Like the Waters films that came before it, Frankie seems to have a message beyond its unusual ensemble cast. It’s hard to get at it, but there appears to be a message buried past the deeply disturbing sight of a cross-dressing Ron Perlman (Hellboy, Sons of Anarchy) and the naked jogging, pet pig loving of actor Chris Noth (Law & Order, Sex and the City, The Good Wife). The end game appears to be that of deeply flawed characters simply trying to stay sane enough to find themselves and each other.
The film centers largely around the happenstance relationship between Frank Bartlett played by actor Charlie Hunnam (Greenstreet Hooligans,Sons of Anarchy) and Lassie (Lizzy Caplan), the girl who literally runs into him after a night of drunken depression and bike peddling. They have a most unusual one night stand which Frank’s brother disturbingly decides to film and then use as an audition tape for his budding career. Ofcourse the first person he happens to leave the tape with is the porn star father of Lassie. Chris Noth plays the role of the washed up porn star with serious anger management issues, oh and who happens to carry a very big gun. Thus we have the films setup. Get the tape before Noth sees it and kills everybody.
Throughout the film we’re introduced to family and friends of Frank and Lizzie and we begin to understand why they turned out so badly, but ofcourse everyone isn’t completely defined by their negligent, distructive behavior. Actually, I take it back. Their parents show just how normal Lassie and Frank have turned out, considering. I won’t spoil too much more of the film for those of you still brave enough to look up this movie. I will say that I haven’t even begun to describe the wall to wall strange that’s on offer in this flick.
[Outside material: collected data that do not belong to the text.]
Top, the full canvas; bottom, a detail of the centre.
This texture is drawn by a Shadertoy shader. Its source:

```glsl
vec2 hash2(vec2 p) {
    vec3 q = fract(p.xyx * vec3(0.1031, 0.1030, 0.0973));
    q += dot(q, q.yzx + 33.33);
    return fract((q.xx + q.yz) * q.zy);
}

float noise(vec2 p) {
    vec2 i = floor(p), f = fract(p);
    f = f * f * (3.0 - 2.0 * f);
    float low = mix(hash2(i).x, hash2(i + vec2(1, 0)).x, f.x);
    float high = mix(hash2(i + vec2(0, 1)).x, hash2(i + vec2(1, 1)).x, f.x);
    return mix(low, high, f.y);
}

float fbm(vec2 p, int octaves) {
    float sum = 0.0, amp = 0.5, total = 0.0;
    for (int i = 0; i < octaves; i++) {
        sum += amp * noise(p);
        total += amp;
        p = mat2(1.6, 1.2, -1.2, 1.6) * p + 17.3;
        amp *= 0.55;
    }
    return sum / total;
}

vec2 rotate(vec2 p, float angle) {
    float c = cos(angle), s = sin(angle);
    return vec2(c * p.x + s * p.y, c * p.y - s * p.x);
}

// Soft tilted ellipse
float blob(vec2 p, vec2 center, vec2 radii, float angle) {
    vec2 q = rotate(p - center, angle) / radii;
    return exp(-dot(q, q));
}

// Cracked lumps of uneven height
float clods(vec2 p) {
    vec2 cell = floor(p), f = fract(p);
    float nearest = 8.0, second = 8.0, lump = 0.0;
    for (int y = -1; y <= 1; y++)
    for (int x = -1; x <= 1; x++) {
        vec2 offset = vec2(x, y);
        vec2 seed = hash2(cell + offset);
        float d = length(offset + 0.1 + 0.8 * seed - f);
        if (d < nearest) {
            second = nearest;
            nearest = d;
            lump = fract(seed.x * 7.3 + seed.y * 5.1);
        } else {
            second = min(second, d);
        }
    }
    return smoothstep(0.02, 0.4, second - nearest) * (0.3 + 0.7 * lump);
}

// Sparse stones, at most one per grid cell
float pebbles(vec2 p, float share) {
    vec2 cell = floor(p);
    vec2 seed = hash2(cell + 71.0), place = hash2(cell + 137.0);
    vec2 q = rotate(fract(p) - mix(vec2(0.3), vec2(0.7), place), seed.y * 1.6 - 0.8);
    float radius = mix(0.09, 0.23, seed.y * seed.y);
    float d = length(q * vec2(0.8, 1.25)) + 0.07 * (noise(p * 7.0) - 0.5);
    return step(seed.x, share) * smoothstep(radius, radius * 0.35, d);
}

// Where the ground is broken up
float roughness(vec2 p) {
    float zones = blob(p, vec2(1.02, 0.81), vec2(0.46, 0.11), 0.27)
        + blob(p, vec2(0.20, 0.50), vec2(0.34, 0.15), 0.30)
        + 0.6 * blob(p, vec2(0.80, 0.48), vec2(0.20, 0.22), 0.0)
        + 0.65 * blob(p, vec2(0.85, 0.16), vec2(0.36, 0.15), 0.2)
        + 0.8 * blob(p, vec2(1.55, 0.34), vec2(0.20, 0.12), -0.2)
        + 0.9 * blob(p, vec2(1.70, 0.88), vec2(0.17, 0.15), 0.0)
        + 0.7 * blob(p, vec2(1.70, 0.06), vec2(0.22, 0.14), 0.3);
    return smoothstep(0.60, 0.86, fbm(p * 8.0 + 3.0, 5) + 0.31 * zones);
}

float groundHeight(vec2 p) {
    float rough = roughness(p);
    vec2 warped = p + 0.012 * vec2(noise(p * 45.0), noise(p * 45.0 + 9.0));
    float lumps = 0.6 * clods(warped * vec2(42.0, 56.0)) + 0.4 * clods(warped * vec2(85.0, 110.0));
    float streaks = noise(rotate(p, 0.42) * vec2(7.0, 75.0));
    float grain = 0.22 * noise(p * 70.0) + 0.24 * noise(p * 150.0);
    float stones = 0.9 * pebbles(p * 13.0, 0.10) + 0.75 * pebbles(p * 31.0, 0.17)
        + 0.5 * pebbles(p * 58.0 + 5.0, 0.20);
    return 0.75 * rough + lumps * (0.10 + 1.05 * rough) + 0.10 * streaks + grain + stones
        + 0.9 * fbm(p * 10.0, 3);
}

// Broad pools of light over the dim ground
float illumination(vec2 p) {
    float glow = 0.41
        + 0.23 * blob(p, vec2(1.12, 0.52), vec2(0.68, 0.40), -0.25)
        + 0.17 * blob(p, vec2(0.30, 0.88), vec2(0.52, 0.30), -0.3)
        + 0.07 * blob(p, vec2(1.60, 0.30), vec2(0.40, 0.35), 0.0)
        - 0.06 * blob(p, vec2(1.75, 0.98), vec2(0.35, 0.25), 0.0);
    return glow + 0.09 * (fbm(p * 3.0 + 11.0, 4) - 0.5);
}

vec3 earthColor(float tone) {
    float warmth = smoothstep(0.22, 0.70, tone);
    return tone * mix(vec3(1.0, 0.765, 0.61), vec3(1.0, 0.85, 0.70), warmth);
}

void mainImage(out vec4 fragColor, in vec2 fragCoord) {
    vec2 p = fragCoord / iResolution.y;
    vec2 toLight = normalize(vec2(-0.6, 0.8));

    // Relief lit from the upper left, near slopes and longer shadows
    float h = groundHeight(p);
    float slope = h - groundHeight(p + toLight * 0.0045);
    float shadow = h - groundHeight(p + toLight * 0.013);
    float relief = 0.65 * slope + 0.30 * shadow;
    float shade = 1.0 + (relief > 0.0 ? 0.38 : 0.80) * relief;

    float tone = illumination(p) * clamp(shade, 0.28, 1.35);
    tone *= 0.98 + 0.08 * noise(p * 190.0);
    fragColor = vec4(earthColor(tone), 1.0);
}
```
Over the past few days, since watching Frankie, I believe I’ve begun to see what I think is the soul of the piece. Deep down and past the weird, we’re all just people who love and want to be loved. Even as we struggle to express it. Maybe it’s just me and this film is just weird for weird sake.
B grade for weirdness
B grade for actor performances
C+ grade for storytelling and direction
Overall a C+ grade for a weird story about love and being loved, I think.